==== RECORDS

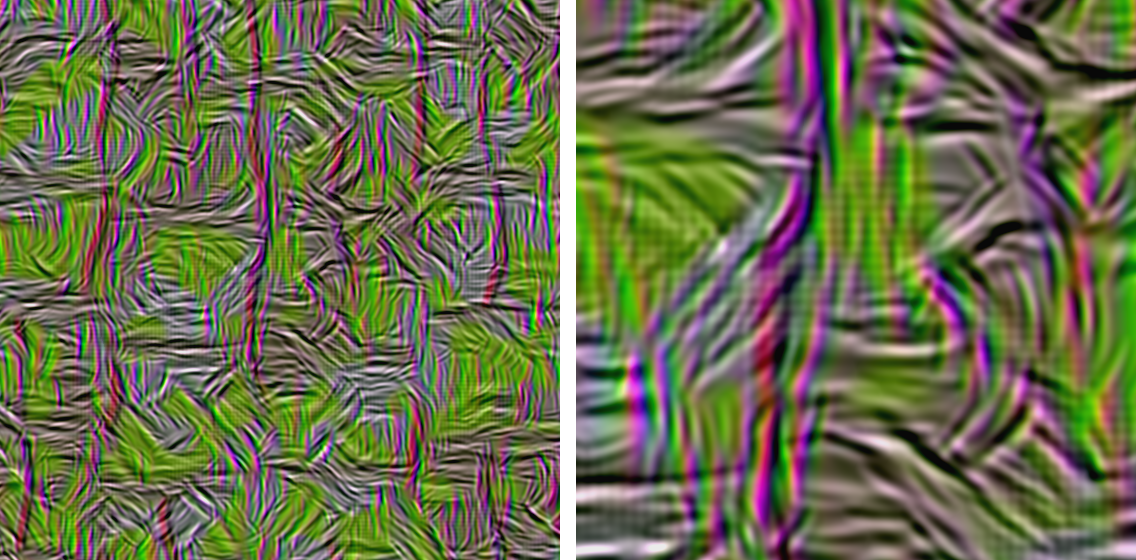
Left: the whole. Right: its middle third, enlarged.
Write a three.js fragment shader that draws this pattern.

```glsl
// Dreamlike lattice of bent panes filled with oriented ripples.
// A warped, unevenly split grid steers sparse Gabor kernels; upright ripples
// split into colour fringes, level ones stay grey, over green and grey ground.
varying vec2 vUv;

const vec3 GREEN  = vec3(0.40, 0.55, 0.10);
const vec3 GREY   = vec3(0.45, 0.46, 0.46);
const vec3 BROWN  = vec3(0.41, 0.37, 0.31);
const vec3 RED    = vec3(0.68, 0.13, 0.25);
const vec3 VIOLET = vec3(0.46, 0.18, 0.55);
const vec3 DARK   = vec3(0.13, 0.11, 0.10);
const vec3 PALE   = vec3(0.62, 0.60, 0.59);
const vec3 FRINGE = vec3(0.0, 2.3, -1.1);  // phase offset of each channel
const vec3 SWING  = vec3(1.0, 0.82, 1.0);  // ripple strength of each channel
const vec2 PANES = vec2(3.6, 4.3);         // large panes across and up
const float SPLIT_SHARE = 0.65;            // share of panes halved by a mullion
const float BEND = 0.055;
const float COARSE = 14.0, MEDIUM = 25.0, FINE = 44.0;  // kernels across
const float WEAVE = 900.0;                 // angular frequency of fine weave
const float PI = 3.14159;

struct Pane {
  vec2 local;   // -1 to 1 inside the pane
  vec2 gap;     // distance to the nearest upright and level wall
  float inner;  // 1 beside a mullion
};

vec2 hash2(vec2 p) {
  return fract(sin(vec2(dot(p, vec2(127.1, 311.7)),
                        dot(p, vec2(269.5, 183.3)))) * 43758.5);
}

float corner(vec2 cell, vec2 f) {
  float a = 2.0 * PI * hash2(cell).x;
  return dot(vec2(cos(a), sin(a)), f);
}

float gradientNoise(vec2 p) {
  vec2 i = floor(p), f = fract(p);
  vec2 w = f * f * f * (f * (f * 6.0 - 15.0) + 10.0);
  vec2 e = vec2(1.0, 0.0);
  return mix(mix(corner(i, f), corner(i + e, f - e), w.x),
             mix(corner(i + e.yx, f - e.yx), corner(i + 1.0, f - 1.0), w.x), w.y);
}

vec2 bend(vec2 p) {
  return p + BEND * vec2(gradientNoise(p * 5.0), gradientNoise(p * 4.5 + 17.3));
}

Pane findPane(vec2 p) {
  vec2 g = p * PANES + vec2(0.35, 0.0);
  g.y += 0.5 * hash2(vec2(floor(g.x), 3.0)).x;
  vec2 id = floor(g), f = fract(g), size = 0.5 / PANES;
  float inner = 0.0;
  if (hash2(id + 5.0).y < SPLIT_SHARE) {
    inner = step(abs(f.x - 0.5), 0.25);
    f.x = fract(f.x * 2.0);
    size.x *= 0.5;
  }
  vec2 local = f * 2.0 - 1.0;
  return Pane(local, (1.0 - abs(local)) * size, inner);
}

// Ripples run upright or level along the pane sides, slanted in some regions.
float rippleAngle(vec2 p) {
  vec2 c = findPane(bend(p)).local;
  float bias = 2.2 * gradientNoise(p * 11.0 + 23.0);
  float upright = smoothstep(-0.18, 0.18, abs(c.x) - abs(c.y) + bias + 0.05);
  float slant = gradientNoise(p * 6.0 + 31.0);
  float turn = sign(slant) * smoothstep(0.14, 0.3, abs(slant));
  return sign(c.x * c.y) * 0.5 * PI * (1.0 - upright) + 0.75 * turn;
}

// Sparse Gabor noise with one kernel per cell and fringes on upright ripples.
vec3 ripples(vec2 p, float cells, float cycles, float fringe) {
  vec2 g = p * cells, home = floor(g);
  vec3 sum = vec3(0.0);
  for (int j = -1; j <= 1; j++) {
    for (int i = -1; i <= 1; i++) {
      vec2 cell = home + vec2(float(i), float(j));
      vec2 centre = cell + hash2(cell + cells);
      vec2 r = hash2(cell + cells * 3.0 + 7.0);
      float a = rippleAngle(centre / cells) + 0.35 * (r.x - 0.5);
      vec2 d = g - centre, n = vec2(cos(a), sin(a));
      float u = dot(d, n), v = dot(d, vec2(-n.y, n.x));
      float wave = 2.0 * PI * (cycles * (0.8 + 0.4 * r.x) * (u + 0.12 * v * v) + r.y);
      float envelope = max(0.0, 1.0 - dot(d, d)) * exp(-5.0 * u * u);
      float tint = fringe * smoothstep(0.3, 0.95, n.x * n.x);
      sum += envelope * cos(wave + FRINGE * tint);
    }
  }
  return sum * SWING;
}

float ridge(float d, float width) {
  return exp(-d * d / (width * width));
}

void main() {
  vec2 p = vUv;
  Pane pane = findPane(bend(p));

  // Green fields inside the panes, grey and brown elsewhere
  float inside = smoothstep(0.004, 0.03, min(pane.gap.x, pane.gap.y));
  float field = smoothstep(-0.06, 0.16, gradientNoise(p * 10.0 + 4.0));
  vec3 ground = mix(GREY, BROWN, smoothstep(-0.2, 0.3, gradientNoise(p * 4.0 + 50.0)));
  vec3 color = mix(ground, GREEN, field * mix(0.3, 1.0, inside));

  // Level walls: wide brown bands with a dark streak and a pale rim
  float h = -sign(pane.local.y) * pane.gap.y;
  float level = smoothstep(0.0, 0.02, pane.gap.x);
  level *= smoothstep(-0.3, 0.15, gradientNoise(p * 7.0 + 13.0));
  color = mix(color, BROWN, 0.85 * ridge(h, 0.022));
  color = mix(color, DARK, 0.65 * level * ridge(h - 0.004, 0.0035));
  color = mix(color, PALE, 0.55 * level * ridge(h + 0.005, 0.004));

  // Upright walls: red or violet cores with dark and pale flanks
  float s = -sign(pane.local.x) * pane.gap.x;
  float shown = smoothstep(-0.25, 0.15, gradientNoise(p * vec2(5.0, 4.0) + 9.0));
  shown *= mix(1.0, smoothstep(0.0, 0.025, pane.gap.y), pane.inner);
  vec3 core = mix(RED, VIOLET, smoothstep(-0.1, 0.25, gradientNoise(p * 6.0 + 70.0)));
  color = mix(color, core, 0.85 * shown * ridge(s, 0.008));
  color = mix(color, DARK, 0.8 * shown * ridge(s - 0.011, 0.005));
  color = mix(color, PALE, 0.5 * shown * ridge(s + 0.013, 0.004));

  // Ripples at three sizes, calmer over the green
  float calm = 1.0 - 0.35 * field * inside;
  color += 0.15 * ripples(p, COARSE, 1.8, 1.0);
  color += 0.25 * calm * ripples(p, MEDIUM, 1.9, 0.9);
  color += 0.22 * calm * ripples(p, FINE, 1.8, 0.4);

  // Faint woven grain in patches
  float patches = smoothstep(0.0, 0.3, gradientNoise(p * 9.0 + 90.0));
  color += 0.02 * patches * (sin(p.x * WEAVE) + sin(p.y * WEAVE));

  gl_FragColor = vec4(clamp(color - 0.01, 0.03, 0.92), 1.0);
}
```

========

> **PROBLEM TO WORK ON**
Go through the entries and report every line with the string "local".

> **YOUR RESPONSE**
  vec2 local;   // -1 to 1 inside the pane
  vec2 local = f * 2.0 - 1.0;
  return Pane(local, (1.0 - abs(local)) * size, inner);
  vec2 c = findPane(bend(p)).local;
  float h = -sign(pane.local.y) * pane.gap.y;
  float s = -sign(pane.local.x) * pane.gap.x;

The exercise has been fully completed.